NuTru develops products that meet some basic health issues that more and more of us face every day in key area such as heart health, brain health, etc. These are high-end, designer type nutraceutical products which work on a preventative basis, hence our phrase, "Innovation in Prevention"TM. The whole focus of the healthcare industry has to change and become more prevention-oriented, considering with the current healthcare system we have--not to mention what is bound to happen in the future.
You have an omega-3 supplement. Is this the same as taking flax oil?
The research that we did on plant oils like flaxseed and other sources of omega-3s, led us and other science and technical people to conclude that oils like flaxseed were ultimately converted to DHA--and sometimes not so efficiently. So, why not concentrate on DHA, especially for brain and heart health? This is especially worthwhile from the standpoint of being able to take one vegicap per day, rather than taking a lot of different items to basically accomplish the same thing.
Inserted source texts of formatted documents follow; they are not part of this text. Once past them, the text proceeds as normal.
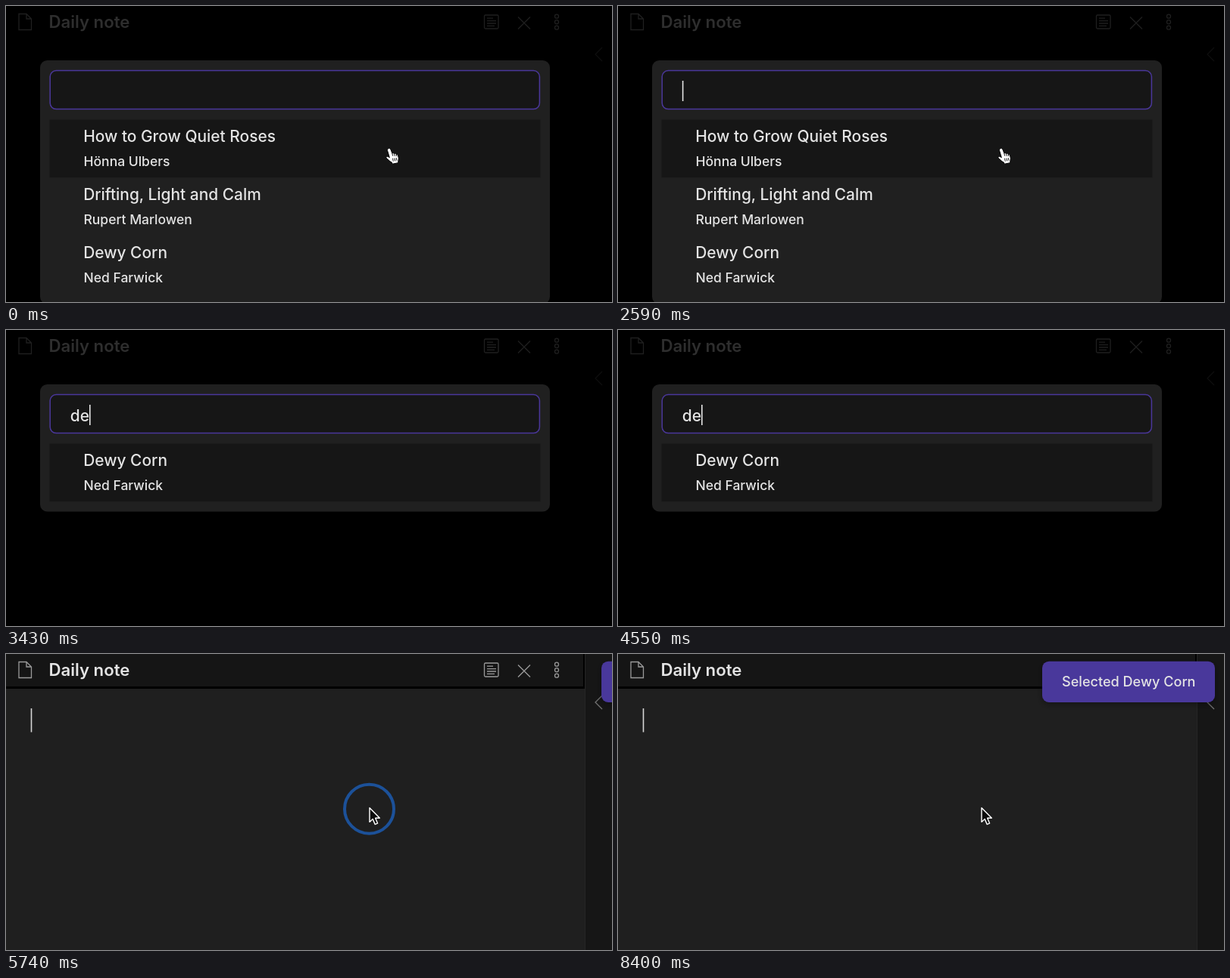
Recreate the animation shown at these times as an HTML page. Size 800 by 392 pixels, loop 8.47 s.

```html
<!DOCTYPE html>
<html lang="en">
<head>
<meta charset="utf-8">
<title>Book picker</title>
<style>
  html, body { margin: 0; width: 100%; height: 100%; overflow: hidden; background: #000; }
  svg { display: block; width: 100%; height: 100%; }
  text { font-family: Inter, Roboto, sans-serif; font-weight: 450; fill: #e4e4e4; white-space: pre; }
  .title { font-size: 20.9px; }
  .author { font-size: 17.5px; }
  .icon { fill: none; stroke: #9a9a9a; stroke-width: 1.3; }
</style>
</head>
<body>
<svg viewBox="0 0 800 392" xmlns="http://www.w3.org/2000/svg">
  <defs>
    <filter id="shadow" x="-10%" y="-30%" width="120%" height="170%">
      <feDropShadow dx="0" dy="3" stdDeviation="4" flood-color="#000" flood-opacity=".35"/>
    </filter>
  </defs>
  <rect width="800" height="392" fill="#000"/>

  <g id="panes">
    <rect width="762" height="43" fill="#151515"/>
    <rect y="46" width="764" height="346" fill="#1f1f1f"/>
    <rect x="765" width="35" height="392" fill="#161616"/>
    <path d="M764.5 0V392" stroke="#262626"/>
  </g>
  <g id="header">
    <path class="icon" d="M17 10.5H27L33.5 17V31.5H17ZM27 10.5V17H33.5"/>
    <text x="56.4" y="28.7" font-size="22.2" style="font-weight:600">Daily note</text>
    <rect class="icon" x="631.5" y="12" width="18.5" height="18" rx="1.5"/>
    <path class="icon" d="M635 16.2H643M635 19.6H647M635 23H647M635 26.4H645"/>
    <path class="icon" d="M676 14.5L692 30.5M692 14.5L676 30.5"/>
    <g class="icon">
      <circle cx="727" cy="13.7" r="2.5"/>
      <circle cx="727" cy="21.2" r="2.5"/>
      <circle cx="727" cy="28.7" r="2.5"/>
    </g>
  </g>
  <path id="chevron" class="icon" d="M787 55L778 64L787 73"/>
  <rect id="editCaret" x="32.7" y="72" width="1.6" height="31.5" fill="#d6d6d6"/>

  <g id="modal">
    <rect id="box" x="45" y="72" width="673" rx="9.5" fill="#202020"/>
    <rect x="58.2" y="85.6" width="646.2" height="51" rx="8" fill="#161616" stroke="#4a379b" stroke-width="1.5"/>
    <rect x="57.5" y="150.5" width="648" height="76.7" fill="#161616"/>
    <text id="query" class="title" x="84.8" y="120.5"></text>
    <rect id="caret" y="99" width="1.6" height="27" fill="#e4e4e4"/>
    <g id="rows"></g>
  </g>

  <g id="toast">
    <rect x="560" y="9.7" width="228" height="54.3" rx="9" fill="#4a379b" filter="url(#shadow)"/>
    <text id="notice" x="586" y="43.4" font-size="18.1"></text>
  </g>

  <circle id="ring" cx="479.5" cy="205.2" fill="none" stroke="#1c5199" stroke-width="4"/>
  <g id="hand" fill="#fff" stroke="#000" stroke-width="1" stroke-linejoin="round">
    <path d="M3.2 1.2C4.6 .4 6 1 6.6 2.4L8.6 7.4C9.6 6.6 10.8 7 11.2 8C12.2 7.2 13.6 7.8 13.9 8.8C15 8.4 16 9.2 16.2 10.4C17 13 17.2 14.4 16.6 17L16.4 20L9 21.5L8 19.5C5 18 3 15.5 .8 13.6C0 12.4 1.4 11 3 11.7L5 13L2.2 3.6C2 2.4 2.4 1.6 3.2 1.2Z"/>
    <path d="M8.4 7.4L9.6 11M11.2 8L12.2 11.2M13.9 8.8L14.6 11.4M9.2 14L10 18M11.6 13.8L12.4 17.6M13.9 13.4L14.6 17" fill="none" stroke-width=".9"/>
  </g>
  <path id="arrow" transform="translate(480 203.8)" d="M0 0V18.6L4.2 14.8L7.2 21.8L10.6 20.4L7.6 13.5H13.3Z" fill="#0a0a0a" stroke="#fff" stroke-width="1.4" stroke-linejoin="round"/>
</svg>
<script>
const LOOP = 8470, CLOSE = 5740;
const BOOKS = [
  ["How to Grow Quiet Roses", "Hönna Ulbers"],
  ["Drifting, Light and Calm", "Rupert Marlowen"],
  ["Dewy Corn", "Ned Farwick"]
];
// The caret starts hidden and flips at each of these times.
const BLINKS = [630, 1120, 1610, 2100, 2590, 3150, 3430, 3920, 4410, 4970, 5390, 6370, 6860, 7420, 7910];

const $ = id => document.getElementById(id);
const show = (el, on) => el.setAttribute("visibility", on ? "visible" : "hidden");
const clamp = x => Math.min(1, Math.max(0, x));
const span = (t, a, b) => clamp((t - a) / (b - a));
const easeOut = x => 1 - (1 - x) ** 3;

function addText(parent, cls, x, y, value) {
  const el = document.createElementNS("http://www.w3.org/2000/svg", "text");
  el.setAttribute("class", cls);
  el.setAttribute("x", x);
  el.setAttribute("y", y);
  el.textContent = value;
  parent.append(el);
}

const rows = BOOKS.map(([title, author]) => {
  const g = document.createElementNS("http://www.w3.org/2000/svg", "g");
  addText(g, "title", 102.2, 180.4, title);
  addText(g, "author", 102.5, 211.5, author);
  $("rows").append(g);
  return { g, key: (title + " " + author).toLowerCase() };
});
$("notice").textContent = "Selected " + BOOKS[2][0];

function drawModal(query, caretOn) {
  let count = 0;
  for (const { g, key } of rows) {
    const match = key.includes(query);
    g.setAttribute("display", match ? "inline" : "none");
    if (match) g.setAttribute("transform", `translate(0 ${77 * count++})`);
  }
  $("box").setAttribute("height", 91.5 + 77 * count);
  if ($("query").textContent !== query) $("query").textContent = query;
  $("caret").setAttribute("x", 84.8 + (query ? $("query").getComputedTextLength() : 0));
  $("caret").setAttribute("opacity", caretOn ? 1 : 0);
}

function drawRing(t) {
  const on = t >= 5530 && t < 6020;
  show($("ring"), on);
  if (!on) return;
  const r = 20 + 12.5 * span(t, 5510, 5740) ** 0.7 + 2 * span(t, 5740, 5950);
  const alpha = (0.3 + 0.7 * span(t, 5530, 5740)) * (1 - span(t, 5800, 6020));
  $("ring").setAttribute("r", r);
  $("ring").setAttribute("opacity", alpha);
}

function draw(t) {
  const open = t < CLOSE;
  const caretOn = BLINKS.filter(b => b <= t).length % 2 === 1;

  $("panes").setAttribute("display", open ? "none" : "inline");
  $("modal").setAttribute("display", open ? "inline" : "none");
  $("header").setAttribute("opacity", open ? 0.2 : 1);
  $("chevron").setAttribute("opacity", open ? 0.09 : 0.7);
  show($("editCaret"), !open && caretOn);
  if (open) drawModal(t < 2660 ? "" : t < 3430 ? "d" : "de", caretOn);

  show($("toast"), !open);
  const slide = 228 * (1 - easeOut(span(t, CLOSE, CLOSE + 350)));
  $("toast").setAttribute("transform", `translate(${slide} 0)`);

  drawRing(t);
  const early = t < 2660;
  show($("hand"), early || (t >= 5110 && open));
  $("hand").setAttribute("transform", early ? "translate(501.3 187.7)" : "translate(474.3 205.7)");
  show($("arrow"), !open);
}

const start = performance.now();
function tick() {
  draw((performance.now() - start) % LOOP);
  requestAnimationFrame(tick);
}
tick();
</script>
</body>
</html>
```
Why is DHA so important to a vegan diet?
DHA and other omega-3s typically come from fish, shellfish or game. It is difficult for vegans to get the DHA or other similar EFA's from plant sources.
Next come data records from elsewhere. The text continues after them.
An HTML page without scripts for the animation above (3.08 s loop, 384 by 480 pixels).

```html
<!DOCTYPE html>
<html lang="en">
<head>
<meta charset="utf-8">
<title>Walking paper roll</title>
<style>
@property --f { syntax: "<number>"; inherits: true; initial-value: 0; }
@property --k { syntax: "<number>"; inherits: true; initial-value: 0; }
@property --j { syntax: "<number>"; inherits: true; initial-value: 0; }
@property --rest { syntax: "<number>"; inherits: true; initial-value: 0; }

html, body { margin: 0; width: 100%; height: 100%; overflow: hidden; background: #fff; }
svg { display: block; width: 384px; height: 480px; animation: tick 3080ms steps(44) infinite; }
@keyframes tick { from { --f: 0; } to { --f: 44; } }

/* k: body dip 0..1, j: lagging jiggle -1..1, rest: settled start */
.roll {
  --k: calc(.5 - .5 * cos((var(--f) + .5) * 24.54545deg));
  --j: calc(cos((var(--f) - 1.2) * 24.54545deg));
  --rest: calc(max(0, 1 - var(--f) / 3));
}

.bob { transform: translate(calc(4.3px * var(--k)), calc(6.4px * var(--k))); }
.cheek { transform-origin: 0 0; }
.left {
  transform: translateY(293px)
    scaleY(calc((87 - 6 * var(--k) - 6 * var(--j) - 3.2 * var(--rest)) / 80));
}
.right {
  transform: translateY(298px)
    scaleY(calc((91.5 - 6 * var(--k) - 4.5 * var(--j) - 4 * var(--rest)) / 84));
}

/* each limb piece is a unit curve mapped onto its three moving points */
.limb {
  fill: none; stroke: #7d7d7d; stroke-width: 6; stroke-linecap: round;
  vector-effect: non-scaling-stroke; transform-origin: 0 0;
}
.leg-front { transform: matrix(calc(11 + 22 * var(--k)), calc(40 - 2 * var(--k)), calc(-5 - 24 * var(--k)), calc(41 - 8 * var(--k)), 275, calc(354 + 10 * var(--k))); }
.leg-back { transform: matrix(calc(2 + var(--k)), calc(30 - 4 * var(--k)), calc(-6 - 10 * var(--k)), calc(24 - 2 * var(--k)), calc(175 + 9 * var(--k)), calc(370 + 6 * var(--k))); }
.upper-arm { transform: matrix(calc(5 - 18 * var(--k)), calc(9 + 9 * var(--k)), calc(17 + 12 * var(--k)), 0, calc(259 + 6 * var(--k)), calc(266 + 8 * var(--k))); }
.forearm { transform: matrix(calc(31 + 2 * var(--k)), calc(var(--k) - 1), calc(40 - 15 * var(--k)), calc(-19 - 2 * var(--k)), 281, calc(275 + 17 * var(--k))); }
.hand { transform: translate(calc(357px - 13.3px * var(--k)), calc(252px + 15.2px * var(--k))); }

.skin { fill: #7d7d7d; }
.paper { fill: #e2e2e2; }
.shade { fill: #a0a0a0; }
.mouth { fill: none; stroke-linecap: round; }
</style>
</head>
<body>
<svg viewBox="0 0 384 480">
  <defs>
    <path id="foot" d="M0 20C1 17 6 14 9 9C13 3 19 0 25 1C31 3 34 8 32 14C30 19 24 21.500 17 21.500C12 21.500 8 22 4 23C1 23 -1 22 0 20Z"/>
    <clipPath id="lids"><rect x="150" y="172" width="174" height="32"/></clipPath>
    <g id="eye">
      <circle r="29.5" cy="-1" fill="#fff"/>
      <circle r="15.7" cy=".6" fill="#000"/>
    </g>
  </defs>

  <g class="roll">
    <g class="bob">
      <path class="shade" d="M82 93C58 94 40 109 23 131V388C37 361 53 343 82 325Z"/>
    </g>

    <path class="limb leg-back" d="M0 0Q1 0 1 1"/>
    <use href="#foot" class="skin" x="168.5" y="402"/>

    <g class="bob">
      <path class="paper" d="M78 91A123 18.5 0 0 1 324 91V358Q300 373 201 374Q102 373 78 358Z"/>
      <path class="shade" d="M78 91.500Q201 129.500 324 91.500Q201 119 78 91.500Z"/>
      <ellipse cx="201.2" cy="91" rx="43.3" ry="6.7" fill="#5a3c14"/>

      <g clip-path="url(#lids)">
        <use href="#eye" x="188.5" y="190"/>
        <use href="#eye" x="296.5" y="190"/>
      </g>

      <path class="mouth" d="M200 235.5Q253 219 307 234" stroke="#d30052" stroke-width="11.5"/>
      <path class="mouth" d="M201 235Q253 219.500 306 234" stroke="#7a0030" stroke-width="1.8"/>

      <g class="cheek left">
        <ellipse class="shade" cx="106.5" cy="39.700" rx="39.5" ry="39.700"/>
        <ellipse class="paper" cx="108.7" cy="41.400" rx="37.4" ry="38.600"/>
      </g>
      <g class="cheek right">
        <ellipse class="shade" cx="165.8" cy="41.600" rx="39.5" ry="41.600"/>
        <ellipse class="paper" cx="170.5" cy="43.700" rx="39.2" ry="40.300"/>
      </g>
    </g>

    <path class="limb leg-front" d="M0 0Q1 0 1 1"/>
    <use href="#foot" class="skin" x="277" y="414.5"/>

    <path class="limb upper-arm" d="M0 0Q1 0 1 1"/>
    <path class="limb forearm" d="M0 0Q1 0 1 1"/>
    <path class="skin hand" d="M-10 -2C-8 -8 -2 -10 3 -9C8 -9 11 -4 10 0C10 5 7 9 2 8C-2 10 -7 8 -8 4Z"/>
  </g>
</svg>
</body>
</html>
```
Why did you decide Vitamin E and Phosphatidyl Serine were the next crucial products that your company could offer? What do they do for the body, and why can't vegans get them from their diet?
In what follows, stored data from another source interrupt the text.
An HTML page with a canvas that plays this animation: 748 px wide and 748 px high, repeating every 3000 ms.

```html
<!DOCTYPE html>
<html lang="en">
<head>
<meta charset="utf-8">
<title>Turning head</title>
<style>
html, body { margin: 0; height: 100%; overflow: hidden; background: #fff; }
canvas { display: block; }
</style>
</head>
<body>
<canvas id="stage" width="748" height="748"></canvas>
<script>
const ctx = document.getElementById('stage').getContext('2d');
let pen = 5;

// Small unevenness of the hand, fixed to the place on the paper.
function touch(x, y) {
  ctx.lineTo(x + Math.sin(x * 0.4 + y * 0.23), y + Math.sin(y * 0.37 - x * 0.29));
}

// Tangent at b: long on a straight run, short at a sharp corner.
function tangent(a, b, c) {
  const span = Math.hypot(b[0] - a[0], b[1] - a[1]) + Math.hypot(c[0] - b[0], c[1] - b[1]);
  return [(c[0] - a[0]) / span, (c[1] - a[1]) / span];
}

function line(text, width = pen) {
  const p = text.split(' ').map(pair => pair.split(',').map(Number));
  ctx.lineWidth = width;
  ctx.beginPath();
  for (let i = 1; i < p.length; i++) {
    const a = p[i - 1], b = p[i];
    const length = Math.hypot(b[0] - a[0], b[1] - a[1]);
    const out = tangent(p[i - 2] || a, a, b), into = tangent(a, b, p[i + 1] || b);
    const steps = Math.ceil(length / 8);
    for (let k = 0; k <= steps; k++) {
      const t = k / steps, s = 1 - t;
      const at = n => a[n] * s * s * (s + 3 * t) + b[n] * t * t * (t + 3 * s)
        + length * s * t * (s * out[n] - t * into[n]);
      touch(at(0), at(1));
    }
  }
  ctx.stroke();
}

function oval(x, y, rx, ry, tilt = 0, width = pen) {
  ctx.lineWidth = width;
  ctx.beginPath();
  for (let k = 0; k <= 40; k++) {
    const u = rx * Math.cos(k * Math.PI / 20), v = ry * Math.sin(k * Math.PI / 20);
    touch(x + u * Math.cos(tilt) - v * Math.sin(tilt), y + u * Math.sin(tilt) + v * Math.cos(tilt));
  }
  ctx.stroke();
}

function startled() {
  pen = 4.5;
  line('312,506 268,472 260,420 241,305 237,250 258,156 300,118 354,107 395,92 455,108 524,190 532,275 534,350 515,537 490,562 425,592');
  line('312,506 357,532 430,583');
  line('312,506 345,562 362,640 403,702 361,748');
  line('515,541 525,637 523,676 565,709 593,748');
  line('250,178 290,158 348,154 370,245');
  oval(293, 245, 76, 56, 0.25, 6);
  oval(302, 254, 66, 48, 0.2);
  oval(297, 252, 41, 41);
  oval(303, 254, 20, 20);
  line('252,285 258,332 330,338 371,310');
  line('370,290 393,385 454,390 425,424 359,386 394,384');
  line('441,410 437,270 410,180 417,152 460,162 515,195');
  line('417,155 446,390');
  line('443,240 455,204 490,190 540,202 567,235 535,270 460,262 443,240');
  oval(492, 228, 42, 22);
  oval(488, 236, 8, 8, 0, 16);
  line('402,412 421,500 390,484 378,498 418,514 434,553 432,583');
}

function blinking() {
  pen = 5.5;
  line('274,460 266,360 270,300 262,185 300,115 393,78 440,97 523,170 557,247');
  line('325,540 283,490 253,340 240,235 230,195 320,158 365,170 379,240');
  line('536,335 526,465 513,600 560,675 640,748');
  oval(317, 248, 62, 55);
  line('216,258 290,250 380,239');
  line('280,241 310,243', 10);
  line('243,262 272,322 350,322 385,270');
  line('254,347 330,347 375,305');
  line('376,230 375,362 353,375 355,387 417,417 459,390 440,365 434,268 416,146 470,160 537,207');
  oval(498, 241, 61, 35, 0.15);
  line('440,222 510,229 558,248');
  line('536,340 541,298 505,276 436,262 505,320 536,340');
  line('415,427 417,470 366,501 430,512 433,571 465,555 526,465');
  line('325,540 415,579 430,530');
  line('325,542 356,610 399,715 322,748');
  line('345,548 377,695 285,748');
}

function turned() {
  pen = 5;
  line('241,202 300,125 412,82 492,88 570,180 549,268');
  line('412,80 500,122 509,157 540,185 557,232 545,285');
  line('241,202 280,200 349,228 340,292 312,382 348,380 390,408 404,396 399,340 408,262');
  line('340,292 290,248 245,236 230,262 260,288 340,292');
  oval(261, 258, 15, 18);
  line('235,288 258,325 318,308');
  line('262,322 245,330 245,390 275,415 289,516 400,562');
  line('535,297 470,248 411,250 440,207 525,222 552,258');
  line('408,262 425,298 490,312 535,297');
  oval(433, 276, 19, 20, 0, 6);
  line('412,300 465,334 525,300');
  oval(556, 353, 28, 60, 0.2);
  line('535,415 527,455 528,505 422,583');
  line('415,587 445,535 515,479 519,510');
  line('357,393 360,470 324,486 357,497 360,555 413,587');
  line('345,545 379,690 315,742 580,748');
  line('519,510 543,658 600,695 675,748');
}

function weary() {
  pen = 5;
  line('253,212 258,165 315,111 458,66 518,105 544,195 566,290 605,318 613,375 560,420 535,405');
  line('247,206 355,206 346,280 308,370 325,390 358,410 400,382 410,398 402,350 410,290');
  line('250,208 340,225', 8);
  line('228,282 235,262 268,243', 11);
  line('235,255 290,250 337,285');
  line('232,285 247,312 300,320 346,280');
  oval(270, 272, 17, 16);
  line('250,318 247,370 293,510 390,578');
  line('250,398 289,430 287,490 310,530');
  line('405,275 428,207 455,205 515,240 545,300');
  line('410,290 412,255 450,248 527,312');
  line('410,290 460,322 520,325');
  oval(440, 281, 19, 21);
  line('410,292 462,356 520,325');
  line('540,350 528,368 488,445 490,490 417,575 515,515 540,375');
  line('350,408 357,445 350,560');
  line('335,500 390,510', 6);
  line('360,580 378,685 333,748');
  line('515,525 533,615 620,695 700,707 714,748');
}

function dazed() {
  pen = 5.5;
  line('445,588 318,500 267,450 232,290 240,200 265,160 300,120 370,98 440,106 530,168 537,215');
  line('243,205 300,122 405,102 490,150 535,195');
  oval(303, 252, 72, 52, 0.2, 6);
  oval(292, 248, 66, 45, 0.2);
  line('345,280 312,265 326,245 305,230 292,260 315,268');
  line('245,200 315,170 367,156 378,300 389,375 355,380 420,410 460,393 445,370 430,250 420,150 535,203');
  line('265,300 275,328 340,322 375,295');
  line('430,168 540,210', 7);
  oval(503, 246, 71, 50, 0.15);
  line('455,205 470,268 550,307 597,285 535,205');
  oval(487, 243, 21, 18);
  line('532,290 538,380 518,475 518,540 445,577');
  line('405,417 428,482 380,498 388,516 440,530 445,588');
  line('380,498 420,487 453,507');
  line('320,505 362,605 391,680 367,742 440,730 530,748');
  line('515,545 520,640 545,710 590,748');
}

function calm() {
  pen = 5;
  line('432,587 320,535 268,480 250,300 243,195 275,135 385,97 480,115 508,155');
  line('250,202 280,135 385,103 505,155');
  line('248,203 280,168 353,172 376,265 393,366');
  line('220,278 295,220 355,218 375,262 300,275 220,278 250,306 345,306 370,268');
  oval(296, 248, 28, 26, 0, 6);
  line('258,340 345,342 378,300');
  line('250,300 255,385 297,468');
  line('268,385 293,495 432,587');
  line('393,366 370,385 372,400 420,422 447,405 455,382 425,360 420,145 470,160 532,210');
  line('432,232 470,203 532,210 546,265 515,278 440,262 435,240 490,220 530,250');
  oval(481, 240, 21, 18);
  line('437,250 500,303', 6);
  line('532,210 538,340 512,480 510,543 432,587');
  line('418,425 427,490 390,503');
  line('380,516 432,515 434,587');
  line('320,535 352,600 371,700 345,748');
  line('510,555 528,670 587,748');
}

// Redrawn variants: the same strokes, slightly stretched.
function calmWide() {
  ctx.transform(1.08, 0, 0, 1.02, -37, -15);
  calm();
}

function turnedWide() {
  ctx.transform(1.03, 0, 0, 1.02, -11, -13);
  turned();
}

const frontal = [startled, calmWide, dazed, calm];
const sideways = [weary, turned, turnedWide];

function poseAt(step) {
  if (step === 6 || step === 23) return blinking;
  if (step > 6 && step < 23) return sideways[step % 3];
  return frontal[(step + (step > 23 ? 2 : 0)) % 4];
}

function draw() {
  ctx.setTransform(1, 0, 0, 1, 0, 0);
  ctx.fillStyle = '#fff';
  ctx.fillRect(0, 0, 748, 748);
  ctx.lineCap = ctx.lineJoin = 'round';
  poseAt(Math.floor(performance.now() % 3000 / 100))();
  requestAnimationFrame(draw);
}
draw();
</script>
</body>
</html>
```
There has been a lot of scientific research done on tocotrienols [natural vitamin e], especially those derived from palm fruit, in relation to heart health and certain cognitive problems like Alzheimer's, senile dementia, etc. Also, tocotrienol is synergistic with omega-3, and the body needs more natural vitamin E or tocotrienol when taking omega-3s. P-Tidyl_WeiTM, our phosphatidyl serine product, also works in combination with DHA, particularly in relation to phospholipid structures in the brain and elsewhere. Phosolipids and DHA are critical in terms of brain and cellular function. For example, approximately 15 percent of the human brain fatty acid structure is made of DHA. DHA also works in tandem with phospholipids in the body, as does tocotrienol.
Does this mean that vegan diets are nutritionally inadequate for human health?
In certain respects, yes. These diets need to be offset by certain nutraceuticals or nutritional factors like omega-3, certain types of plant proteins, trace minerals, etc.
What about children--do they need these supplements? If so, how do you propose we give them to children who won't swallow capsules?
I myself personally am very careful about giving children any sort of supplements until they are old enough to swallow a vegicap. In general, in this country we believe that children are given way to many drugs, supplements, etc. Beyond that, the DHA levels do not become crucial until adulthood, or unless there are special health issues which come up before this.
What do you think parents of vegan children need to consider, in regards to children's nutrition?
Be sure they get enough protein and essential nutrients as well as minerals, all in moderate doses.
Do you have plans for other supplements in the near future?
NuTru will continue to develop other vegan products which meet the needs of the vegan community and reflect our commitment to products that make a difference in terms of improving health and longevity, as well as quality of life. These will be products that offer good value in appropriate dosage in an all-vegan format.
If there were a single piece of advice or a message that you could give to vegans, what would that be?
Stay the path. Be true to yourself and your values, but be reasonable and compassionate at the same time. Move towards a more integrated holistic model which emphasizes real concern for other creatures, including our fellow humans. Don't be exclusionary! Finally, we all need to move into another mode which veganism will be a part of, and will have to come from a further evolution in consciousness beyond what we have now.
Where can your products be purchased?
At leading purveyors of vegan products like Vegan Essentials, Pangea, etc., as well as some health food stores and natural health chains that carry fine vegan products.